*** Begin section ***
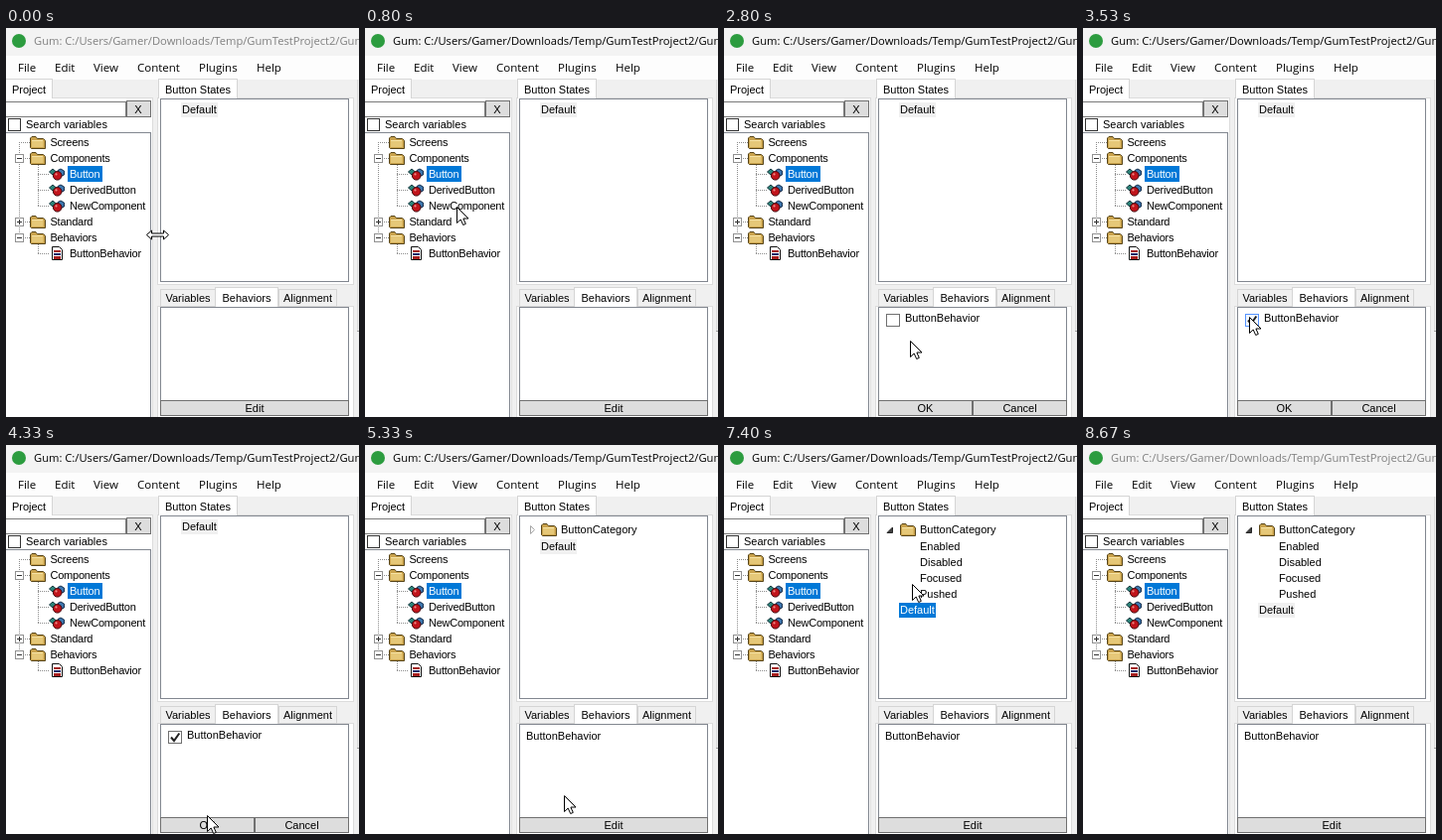
Animation, 355 px wide and 392 px high, one loop 8800 ms. Source, as an HTML page:

```html
<!DOCTYPE html>
<html lang="en">
<head>
<meta charset="utf-8">
<title>Adding a behavior</title>
<style>
  html, body { margin: 0; width: 100%; height: 100%; overflow: hidden; background: #f0f0f0; }
  svg { display: block; width: 355px; height: 392px; }
  text { font: 11px "Liberation Sans", Arial, sans-serif; white-space: pre; }
  .ui { font-family: "Open Sans", "Noto Sans", sans-serif; font-size: 11.5px; }
  .title { font-size: 11.2px; }
  .tree { letter-spacing: -.24px; }
  rect, .crisp { shape-rendering: crispEdges; }
</style>
</head>
<body>
<svg id="stage" viewBox="0 0 355 392" xmlns="http://www.w3.org/2000/svg"></svg>
<script>
const LOOP = 8800, FRAME = 200 / 3;

// ---- drawing helpers ----
const fill = (x, y, w, h, color) =>
  `<rect x="${x}" y="${y}" width="${w}" height="${h}" fill="${color}"/>`;
const box = (x, y, w, h, color, edge) =>
  `<rect x="${x + .5}" y="${y + .5}" width="${w - 1}" height="${h - 1}" fill="${color}" stroke="${edge}"/>`;
const label = (x, y, str, color = '#000', cls = '', anchor = 'start') =>
  `<text x="${x}" y="${y}" fill="${color}" class="${cls}" text-anchor="${anchor}">${str}</text>`;
const path = (d, color, edge = 'none', extra = '') =>
  `<path d="${d}" fill="${color}" stroke="${edge}" ${extra}/>`;
const at = (x, y, inner) => `<g transform="translate(${x} ${y})">${inner}</g>`;

const folder = (x, y) => at(x, y,
  path('M.5 11.5V2L2 .5H6L7.5 2.5H13.5L15.5 4.5V12.5H1.5Z', '#c9a24c', '#57451a') +
  path('M2 4.5H13.5V11H2Z', '#e6c878') +
  path('M2 4.5H13', 'none', '#f6e3a6'));

const component = (x, y) => at(x, y,
  path('M.5 5L4 2L7.5 5L4 8Z', '#2b8378', '#12343c') +
  path('M9 3.5L12 2L15.5 4V8L12 9.5L9 8Z', '#3d76ad', '#16304f') +
  '<circle cx="8.7" cy="8.8" r="4.3" fill="#c0141b" stroke="#3f070b"/>' +
  '<circle cx="7.5" cy="7.4" r="1.1" fill="#f08a86"/>');

const documentIcon = (x, y) => at(x, y,
  path('M.5 .5H7.5L10.5 3.5V13.5H.5Z', '#fff', '#111') +
  fill(2, 4, 7, 2, '#a51d1d') + fill(2, 7, 7, 2, '#1b2468') + fill(2, 10, 7, 3, '#a51d1d'));

const plusMinus = (y, collapsed) =>
  box(9, y - 4, 9, 9, '#fff', '#919191') + fill(11, y, 5, 1, '#333') +
  (collapsed ? fill(13, y - 2, 1, 5, '#333') : '');

const tab = (x, y, w, h, str, active) =>
  box(x, y, w, h, active ? '#fff' : '#f0f0f0', '#d5d5d5') +
  (active ? fill(x + 1, y + h - 1, w - 2, 2, '#fff') : '') +
  label(x + w / 2, y + h - 5, str, '#000', '', 'middle');

const BUTTON_COLORS = {
  normal: ['#ddd', '#707070'], hover: ['#bee6fd', '#3c7fb1'], pressed: ['#c4e5f6', '#2c628b']
};
const button = (x, w, str, state) =>
  box(x, 375, w, 16, ...BUTTON_COLORS[state]) +
  label(x + w / 2, 387, str, '#000', '', 'middle');

// ---- fixed parts of the window ----
function treePanel() {
  const dots = d => path(d, 'none', '#8c8c8c', 'stroke-dasharray="1 1" class="crisp"');
  const rows = ['Screens', 'Components', 'Button', 'DerivedButton', 'NewComponent',
    'Standard', 'Behaviors', 'ButtonBehavior'];
  let out = box(-1, 105, 147, 288, '#fff', '#828790') +
    dots('M13.5 115V211') + dots('M32.5 138V179') + dots('M32.5 218V227');
  rows.forEach((name, i) => {
    const y = 115 + i * 16, child = i > 1 && i < 5 || i === 7, x = child ? 64 : 44.5;
    out += dots(child ? `M32 ${y + .5}H44` : `M13 ${y + .5}H24`);
    if (!child) out += folder(24, y - 6);
    else out += i === 7 ? documentIcon(46, y - 7) : component(43, y - 7);
    if (i === 2) out += fill(62, y - 8, 35, 16, '#0078d7');
    out += label(x, y + 4, name, i === 2 ? '#fff' : '#000', 'tree');
  });
  return out + plusMinus(131) + plusMinus(195, true) + plusMinus(211);
}

function windowFrame() {
  const menus = [['File', 12], ['Edit', 49], ['View', 88], ['Content', 132], ['Plugins', 194], ['Help', 252]];
  return fill(0, 0, 355, 392, '#f0f0f0') + fill(0, 0, 355, 28, '#f3f3f3') +
    fill(0, 28, 355, 24, '#fdfdfd') +
    '<circle cx="13" cy="13" r="7" fill="#2c9c3f"/>' +
    menus.map(([name, x]) => label(x, 44, name, '#000', 'ui')).join('') +
    box(-1, 70, 149, 330, '#fff', '#dcdcdc') + tab(-1, 51, 48, 20, 'Project', true) +
    box(-1, 74, 122, 16, '#fff', '#7a7a7a') + box(121, 73, 25, 17, ...BUTTON_COLORS.normal) +
    label(133, 86, 'X', '#000', '', 'middle') +
    box(2, 91, 13, 13, '#fff', '#333') + label(20, 101, 'Search variables') +
    treePanel() +
    box(152, 70, 198, 189, '#fff', '#dcdcdc') + tab(153, 51, 80, 20, 'Button States', true) +
    box(155, 71, 190, 185, '#fff', '#828790') +
    box(152, 280, 198, 120, '#fff', '#dcdcdc') +
    tab(155, 263, 56, 18, 'Variables') + tab(274, 263, 59, 18, 'Alignment') +
    tab(210, 261, 64, 20, 'Behaviors', true) +
    box(155, 281, 190, 95, '#fff', '#828790') +
    fill(353, 52, 1, 253, '#dcdcdc') + fill(353, 305, 2, 1, '#a0a0a0');
}

// ---- pointer ----
// Each key is [time, x, y]; equal neighbours are rests.
const KEYS = [
  [0, 152, 208], [400, 67, 142], [600, 67, 142], [1000, 135, 245], [1533, 219, 371],
  [1667, 221, 378], [1800, 222, 380], [2400, 222, 380], [2800, 188, 316], [3267, 168, 292],
  [3733, 168, 292], [4333, 203, 374], [4533, 203, 380], [5200, 203, 380],
  [5667, 186, 205], [6067, 167, 94], [6333, 167, 87], [6667, 167, 87],
  [6870, 228, 69], [7070, 283, 105], [7250, 232, 163], [7400, 190, 141], [7600, 182, 88],
  [7667, 182, 85], [7800, 182, 85], [8067, 65, 365], [8800, 65, 365]
];

function slope(i, axis) {
  const a = KEYS[i - 1], b = KEYS[i], c = KEYS[i + 1];
  if (!a || !c) return 0;
  const before = (b[axis] - a[axis]) / (b[0] - a[0]);
  const after = (c[axis] - b[axis]) / (c[0] - b[0]);
  return before * after <= 0 ? 0 : 2 * before * after / (before + after);
}

function pointerAt(t) {
  let i = KEYS.findIndex(key => key[0] > t) - 1;
  if (i < 0) i = KEYS.length - 2;
  const a = KEYS[i], b = KEYS[i + 1], span = b[0] - a[0], u = (t - a[0]) / span;
  return [1, 2].map(axis => {
    const ease = u * u * (3 - 2 * u);
    const v = a[axis] + (b[axis] - a[axis]) * ease +
      span * u * (1 - u) * ((1 - u) * slope(i, axis) - u * slope(i + 1, axis));
    return Math.round(v);
  });
}

const ARROW = 'M.5 .5V16.5L4.2 13L6.7 18.5L9.3 17.4L6.9 12H12Z';
const RESIZE = 'M-11 0L-6 -4.5V-1.5H6V-4.5L11 0L6 4.5V1.5H-6V4.5Z';

function pointer(t, x, y) {
  if (t >= 8130) return '';
  return t < 60
    ? at(x + .5, y + .5, path(RESIZE, '#fff', '#000'))
    : at(x - 1, y - 1, path(ARROW, '#fff', '#000'));
}

// ---- changing parts ----
function stateTree(t, x, y) {
  const hasCategory = t >= 4996, open = t >= 6463, focused = open && t < 8663;
  const over = x >= 163 && x < 176 && y >= 78 && y < 92;
  const middle = open ? 166 : hasCategory ? 102 : 82;
  let out = fill(176, middle - 7, 37, 15, focused ? '#0078d7' : '#f0f0f0') +
    label(177, middle + 4, 'Default', focused ? '#fff' : '#000');
  if (!hasCategory) return out;
  out += folder(177, 79) + label(197, 89, 'ButtonCategory');
  if (open) {
    out += path('M164 88.5H169.5V83Z', over ? '#cceefb' : '#404040', over ? '#1cc4f7' : '#262626');
    ['Enabled', 'Disabled', 'Focused', 'Pushed'].forEach((name, i) => {
      out += label(197, 106 + i * 16, name);
    });
  } else {
    out += path('M166.5 81.5L170.5 85.5L166.5 89.5Z', '#fff', over ? '#27c7f7' : '#a5a5a5');
  }
  return out;
}

function behaviors(t, x, y) {
  const editing = t >= 2130 && t < 4996;
  const state = (left, right, down, up) =>
    t >= down && t < up ? 'pressed' : y >= 375 && x >= left && x < right ? 'hover' : 'normal';
  if (!editing) {
    return (t >= 4996 ? label(162, 297, 'ButtonBehavior') : '') +
      button(155, 190, 'Edit', state(155, 345, 1996, 2130));
  }
  const over = x >= 163 && x < 177 && y >= 288 && y < 302, down = t >= 3396 && t < 3530;
  return box(163, 288, 14, 13, down ? '#d9ecff' : over ? '#f3f9ff' : '#fff',
      down ? '#3c77dd' : over ? '#5593ff' : '#707070') +
    (t >= 3530 ? path('M166 294.5L169 298L174.3 290.5', 'none', '#212121', 'stroke-width="2"') : '') +
    label(182, 296, 'ButtonBehavior') +
    button(155, 95, 'OK', state(155, 250, 4730, 4996)) +
    button(250, 95, 'Cancel', state(250, 345, LOOP, LOOP));
}

const stage = document.getElementById('stage');
stage.innerHTML = windowFrame() + '<g id="live"></g>';
const live = document.getElementById('live');

function render(time) {
  const t = Math.floor((time % LOOP + 4) / FRAME) * FRAME;
  const [x, y] = pointerAt(t);
  const active = t >= 663 && t < 8663;
  live.innerHTML =
    label(28, 17, 'Gum: C:/Users/Gamer/Downloads/Temp/GumTestProject2/GumTest', active ? '#000' : '#808080', 'ui title') +
    stateTree(t, x, y) + behaviors(t, x, y) + pointer(t, x, y);
}

const start = performance.now();
function tick() {
  render(performance.now() - start);
  requestAnimationFrame(tick);
}
tick();
</script>
</body>
</html>
```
*** End section ***
Find the string "after" in the data. Report each line it appears in.

Worked solution -
  const after = (c[axis] - b[axis]) / (c[0] - b[0]);
  return before * after <= 0 ? 0 : 2 * before * after / (before + after);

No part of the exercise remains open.